The fastest-growing companies leverage virality to accelerate their growth.
Lenny Rachitsky spoke about the different types of product virality.
Here's some simple tips to engineer virality into your product:
The earlier you ask for shares, the shorter your viral loop.
Ask for early in the onboarding flow.
Asana makes this one of the early steps for a new user.
Some users may want to see value first.
Many will be happy to refer.
Provide multiple ways for users to share their product.
The harder you make it to share your product, the less invites will be sent.
Miro knows their audience uses Slack and Gmail.
So they provide easy ways to share to that audience.
Robinhood lets users upload their contacts to reduce friction.
But they also assure users their contacts are safe.
Users won't share if it could lose them social capital.
Give them control. Let users edit the referral message.
The Athletic could give users unlimited invites to their product.
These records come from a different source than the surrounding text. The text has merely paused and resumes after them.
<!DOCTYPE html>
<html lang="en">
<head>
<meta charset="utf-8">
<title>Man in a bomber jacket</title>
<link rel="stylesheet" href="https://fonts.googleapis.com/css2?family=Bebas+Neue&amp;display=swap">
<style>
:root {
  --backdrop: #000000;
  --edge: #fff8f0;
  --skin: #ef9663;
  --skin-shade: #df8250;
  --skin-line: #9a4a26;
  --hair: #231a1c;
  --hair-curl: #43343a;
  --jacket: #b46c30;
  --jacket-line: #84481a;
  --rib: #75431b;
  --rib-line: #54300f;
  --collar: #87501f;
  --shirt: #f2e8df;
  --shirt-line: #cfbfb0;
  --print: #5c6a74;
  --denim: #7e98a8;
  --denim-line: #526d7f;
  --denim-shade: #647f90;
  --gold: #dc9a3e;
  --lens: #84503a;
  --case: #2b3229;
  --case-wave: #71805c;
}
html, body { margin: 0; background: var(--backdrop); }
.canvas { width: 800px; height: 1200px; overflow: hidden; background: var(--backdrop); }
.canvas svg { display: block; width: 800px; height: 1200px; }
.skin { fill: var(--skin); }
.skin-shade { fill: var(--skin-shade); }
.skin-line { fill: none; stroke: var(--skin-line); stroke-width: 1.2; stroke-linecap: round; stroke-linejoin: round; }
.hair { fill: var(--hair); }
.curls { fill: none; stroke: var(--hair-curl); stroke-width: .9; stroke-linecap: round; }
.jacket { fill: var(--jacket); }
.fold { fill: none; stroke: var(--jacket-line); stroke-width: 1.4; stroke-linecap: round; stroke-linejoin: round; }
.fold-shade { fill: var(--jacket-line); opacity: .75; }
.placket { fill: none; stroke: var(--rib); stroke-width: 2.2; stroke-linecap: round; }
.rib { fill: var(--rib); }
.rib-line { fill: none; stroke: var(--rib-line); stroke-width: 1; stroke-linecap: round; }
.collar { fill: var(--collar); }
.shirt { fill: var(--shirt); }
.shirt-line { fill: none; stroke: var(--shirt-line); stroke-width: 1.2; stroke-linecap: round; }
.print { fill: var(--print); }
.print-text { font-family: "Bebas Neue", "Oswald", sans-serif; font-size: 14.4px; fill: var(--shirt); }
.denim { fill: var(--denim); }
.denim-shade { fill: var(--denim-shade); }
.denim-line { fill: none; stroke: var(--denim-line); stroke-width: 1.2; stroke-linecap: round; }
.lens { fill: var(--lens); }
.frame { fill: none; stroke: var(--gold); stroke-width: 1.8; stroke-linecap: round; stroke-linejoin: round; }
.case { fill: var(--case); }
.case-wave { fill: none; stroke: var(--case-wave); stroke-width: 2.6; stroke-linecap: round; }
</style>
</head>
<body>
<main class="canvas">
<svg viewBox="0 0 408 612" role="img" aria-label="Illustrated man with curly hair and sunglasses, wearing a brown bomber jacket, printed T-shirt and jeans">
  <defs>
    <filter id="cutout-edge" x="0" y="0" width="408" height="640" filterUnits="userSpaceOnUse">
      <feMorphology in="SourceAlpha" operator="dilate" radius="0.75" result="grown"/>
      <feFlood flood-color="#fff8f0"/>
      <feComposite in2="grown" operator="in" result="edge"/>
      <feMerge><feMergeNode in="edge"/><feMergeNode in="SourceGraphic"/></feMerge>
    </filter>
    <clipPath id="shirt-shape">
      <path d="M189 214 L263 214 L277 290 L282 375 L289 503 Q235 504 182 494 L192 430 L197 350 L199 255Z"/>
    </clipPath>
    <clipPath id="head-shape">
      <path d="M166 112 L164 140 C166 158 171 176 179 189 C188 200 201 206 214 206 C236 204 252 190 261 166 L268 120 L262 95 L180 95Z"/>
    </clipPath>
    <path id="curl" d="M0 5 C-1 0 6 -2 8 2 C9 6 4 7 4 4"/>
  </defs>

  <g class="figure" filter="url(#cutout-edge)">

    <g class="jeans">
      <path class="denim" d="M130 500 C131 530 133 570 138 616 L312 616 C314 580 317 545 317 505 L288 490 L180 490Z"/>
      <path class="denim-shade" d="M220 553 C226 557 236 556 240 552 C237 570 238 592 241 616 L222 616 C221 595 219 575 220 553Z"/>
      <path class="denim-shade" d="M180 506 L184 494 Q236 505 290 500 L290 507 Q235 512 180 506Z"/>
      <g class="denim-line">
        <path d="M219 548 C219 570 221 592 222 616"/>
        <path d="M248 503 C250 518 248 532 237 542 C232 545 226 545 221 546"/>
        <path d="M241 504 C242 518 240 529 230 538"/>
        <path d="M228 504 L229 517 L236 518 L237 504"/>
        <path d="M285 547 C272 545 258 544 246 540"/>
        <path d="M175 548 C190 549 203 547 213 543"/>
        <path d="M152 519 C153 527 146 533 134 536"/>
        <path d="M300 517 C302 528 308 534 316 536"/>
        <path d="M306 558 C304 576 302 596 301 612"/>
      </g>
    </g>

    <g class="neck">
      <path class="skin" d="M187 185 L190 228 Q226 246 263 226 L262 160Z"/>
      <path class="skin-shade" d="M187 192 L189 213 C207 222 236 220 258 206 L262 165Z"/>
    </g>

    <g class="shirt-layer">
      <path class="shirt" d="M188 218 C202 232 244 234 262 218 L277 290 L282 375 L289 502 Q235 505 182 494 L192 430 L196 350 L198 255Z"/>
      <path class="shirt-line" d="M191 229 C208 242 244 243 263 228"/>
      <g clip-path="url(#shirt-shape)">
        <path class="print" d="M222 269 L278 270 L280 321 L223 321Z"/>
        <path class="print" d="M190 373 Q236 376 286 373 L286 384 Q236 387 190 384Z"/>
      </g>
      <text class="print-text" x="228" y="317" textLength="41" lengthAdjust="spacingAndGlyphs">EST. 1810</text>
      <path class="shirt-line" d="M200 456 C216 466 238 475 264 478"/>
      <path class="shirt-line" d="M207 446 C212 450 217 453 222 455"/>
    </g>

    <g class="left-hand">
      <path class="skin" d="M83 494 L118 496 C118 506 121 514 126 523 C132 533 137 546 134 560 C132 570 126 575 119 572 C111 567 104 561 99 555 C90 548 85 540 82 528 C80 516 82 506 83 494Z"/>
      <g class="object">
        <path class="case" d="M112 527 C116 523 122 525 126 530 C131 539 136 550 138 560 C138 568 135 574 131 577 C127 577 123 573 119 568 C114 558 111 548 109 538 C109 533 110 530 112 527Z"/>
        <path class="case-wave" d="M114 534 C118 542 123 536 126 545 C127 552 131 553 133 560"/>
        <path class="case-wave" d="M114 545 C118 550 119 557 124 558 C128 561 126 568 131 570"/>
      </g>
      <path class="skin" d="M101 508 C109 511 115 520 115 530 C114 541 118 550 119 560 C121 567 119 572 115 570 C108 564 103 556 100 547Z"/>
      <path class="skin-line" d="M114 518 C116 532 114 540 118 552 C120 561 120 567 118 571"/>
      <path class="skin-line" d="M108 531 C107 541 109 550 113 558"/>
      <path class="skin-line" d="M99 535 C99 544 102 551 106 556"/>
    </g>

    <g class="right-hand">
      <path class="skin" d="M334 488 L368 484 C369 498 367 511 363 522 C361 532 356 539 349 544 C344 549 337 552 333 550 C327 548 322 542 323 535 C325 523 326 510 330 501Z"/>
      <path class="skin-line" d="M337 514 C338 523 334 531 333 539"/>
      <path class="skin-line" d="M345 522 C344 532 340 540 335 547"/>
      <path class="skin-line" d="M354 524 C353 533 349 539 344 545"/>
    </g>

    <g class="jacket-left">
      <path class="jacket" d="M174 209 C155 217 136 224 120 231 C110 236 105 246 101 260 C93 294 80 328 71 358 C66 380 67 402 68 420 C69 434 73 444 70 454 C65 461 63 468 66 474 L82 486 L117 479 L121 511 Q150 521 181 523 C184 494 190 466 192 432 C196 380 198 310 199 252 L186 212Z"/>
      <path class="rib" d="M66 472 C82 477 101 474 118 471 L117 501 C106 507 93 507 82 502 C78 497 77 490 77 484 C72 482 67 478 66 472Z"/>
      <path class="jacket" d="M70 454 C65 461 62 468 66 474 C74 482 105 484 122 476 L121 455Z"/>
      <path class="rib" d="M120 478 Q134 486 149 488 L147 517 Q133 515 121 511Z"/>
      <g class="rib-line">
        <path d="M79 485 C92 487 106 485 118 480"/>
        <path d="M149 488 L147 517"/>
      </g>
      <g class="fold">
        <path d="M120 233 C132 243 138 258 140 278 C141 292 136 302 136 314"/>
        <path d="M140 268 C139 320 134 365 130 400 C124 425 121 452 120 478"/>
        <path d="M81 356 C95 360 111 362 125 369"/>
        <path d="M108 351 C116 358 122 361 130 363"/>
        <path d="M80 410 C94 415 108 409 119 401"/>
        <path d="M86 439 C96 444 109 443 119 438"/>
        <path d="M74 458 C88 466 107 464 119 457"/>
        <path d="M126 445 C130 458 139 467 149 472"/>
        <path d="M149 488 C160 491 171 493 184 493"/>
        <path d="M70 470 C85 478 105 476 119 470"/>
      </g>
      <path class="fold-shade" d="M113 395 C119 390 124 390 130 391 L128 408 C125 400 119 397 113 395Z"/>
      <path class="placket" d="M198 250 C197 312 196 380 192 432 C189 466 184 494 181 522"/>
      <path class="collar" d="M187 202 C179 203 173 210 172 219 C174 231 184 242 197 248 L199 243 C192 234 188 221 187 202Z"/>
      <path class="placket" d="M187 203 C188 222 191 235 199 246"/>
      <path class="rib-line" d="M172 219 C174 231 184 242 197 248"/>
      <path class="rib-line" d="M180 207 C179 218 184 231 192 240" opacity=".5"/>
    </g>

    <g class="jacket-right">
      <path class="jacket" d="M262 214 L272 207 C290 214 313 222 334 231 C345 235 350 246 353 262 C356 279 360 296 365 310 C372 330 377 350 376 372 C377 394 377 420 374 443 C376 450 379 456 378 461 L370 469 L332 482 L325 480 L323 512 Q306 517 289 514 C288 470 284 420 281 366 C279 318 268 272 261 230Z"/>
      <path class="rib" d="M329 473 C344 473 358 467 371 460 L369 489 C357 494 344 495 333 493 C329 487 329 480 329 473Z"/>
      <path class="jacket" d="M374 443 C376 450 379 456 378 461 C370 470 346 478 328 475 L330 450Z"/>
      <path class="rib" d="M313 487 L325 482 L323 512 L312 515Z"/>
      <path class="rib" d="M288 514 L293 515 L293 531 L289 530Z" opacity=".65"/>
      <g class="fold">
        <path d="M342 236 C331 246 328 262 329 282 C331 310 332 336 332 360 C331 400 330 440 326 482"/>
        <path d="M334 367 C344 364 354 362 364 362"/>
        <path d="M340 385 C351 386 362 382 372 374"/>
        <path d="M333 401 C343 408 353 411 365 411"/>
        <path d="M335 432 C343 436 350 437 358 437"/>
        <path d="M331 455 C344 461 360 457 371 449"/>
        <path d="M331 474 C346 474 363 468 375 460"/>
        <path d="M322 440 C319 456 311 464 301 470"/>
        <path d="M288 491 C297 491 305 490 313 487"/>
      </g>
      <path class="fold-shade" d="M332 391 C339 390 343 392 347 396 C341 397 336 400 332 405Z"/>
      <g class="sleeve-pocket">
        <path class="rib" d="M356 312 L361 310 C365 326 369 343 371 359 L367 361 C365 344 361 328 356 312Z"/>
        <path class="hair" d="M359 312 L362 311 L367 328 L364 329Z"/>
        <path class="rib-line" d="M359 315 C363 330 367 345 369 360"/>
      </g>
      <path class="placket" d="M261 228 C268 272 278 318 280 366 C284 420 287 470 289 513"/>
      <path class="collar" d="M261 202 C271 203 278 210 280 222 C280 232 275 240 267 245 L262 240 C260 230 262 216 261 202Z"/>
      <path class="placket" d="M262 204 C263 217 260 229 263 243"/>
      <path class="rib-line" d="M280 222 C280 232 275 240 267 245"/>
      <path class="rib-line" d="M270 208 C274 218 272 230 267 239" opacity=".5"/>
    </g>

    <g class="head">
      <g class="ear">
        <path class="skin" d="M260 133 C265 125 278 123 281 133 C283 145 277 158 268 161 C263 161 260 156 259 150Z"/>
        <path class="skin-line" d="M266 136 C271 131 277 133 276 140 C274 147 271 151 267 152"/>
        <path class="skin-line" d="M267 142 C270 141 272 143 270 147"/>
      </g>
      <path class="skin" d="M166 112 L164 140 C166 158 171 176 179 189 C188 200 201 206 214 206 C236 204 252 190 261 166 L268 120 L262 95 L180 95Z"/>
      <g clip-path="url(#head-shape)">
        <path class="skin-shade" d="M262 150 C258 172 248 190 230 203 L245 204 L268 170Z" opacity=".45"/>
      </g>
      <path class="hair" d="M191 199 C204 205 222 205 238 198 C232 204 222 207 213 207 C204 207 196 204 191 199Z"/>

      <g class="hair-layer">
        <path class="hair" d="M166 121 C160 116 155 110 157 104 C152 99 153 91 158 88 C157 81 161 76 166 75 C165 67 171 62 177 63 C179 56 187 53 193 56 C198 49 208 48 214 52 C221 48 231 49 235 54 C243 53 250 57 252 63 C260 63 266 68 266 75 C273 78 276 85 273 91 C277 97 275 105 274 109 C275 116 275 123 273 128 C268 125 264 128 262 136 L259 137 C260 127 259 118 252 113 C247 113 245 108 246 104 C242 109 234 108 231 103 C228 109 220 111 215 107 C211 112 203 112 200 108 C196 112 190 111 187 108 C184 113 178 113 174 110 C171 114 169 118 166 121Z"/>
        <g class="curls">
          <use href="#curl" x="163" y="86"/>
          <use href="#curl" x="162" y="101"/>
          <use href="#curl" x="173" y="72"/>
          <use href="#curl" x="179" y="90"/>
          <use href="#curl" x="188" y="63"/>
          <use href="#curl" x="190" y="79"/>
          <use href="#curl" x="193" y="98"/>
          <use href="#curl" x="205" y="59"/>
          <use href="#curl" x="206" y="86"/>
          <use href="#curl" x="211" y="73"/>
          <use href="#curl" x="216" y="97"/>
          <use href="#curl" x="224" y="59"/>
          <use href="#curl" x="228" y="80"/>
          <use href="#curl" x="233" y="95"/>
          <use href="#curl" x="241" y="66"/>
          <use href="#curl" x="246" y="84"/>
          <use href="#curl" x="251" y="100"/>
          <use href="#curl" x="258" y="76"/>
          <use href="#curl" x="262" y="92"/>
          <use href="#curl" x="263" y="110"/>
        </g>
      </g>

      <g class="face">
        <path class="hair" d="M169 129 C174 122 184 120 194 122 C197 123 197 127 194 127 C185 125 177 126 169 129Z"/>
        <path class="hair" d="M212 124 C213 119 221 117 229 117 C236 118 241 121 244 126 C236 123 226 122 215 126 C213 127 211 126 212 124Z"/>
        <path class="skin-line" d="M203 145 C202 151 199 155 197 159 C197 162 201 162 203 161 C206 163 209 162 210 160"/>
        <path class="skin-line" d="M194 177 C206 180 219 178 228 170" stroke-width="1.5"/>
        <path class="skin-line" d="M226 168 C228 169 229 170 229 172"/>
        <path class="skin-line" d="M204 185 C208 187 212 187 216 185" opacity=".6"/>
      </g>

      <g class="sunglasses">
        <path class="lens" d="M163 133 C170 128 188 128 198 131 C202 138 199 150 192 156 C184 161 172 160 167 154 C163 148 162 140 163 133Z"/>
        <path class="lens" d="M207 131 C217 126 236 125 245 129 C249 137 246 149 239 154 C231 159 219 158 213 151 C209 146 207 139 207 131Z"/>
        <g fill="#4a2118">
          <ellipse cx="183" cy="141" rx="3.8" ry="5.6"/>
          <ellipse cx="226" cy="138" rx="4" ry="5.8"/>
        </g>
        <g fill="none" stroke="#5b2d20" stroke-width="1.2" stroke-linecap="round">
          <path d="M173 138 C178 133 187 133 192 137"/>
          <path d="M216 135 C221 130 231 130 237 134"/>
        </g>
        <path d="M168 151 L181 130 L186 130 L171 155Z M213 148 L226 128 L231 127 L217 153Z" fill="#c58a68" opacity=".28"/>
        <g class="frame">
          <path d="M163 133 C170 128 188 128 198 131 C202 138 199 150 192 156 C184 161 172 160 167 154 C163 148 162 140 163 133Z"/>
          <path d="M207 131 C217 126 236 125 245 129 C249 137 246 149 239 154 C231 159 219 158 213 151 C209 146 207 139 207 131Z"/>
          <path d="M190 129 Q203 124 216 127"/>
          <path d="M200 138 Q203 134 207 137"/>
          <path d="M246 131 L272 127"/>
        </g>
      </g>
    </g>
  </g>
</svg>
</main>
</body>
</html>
But by limiting it to 5, they create scarcity.
This creates pent up demand.
Those that don't get an invite suddenly want one.
And when they get one, they value it more.
Humans are wired to want rewards.
We especially appreciate novel ones.
Freetrade offers a random free share when you share.
This creates a powerful variable reward.
Users may be more inclined to share knowing they may get a nice surprise.
Amplitude tells the user "data crunching insights" are just a click away.
They show an illustration of a graph going up.
This is beautiful to any analyst.
Make a user want to accept the invite.
Keep persuading and outlining value.
What makes a great product?
It helps people consistently achieve their goals and solve their problems.
Speak to your potential customers.
Understand their problems, wants and needs.
Build your product accordingly.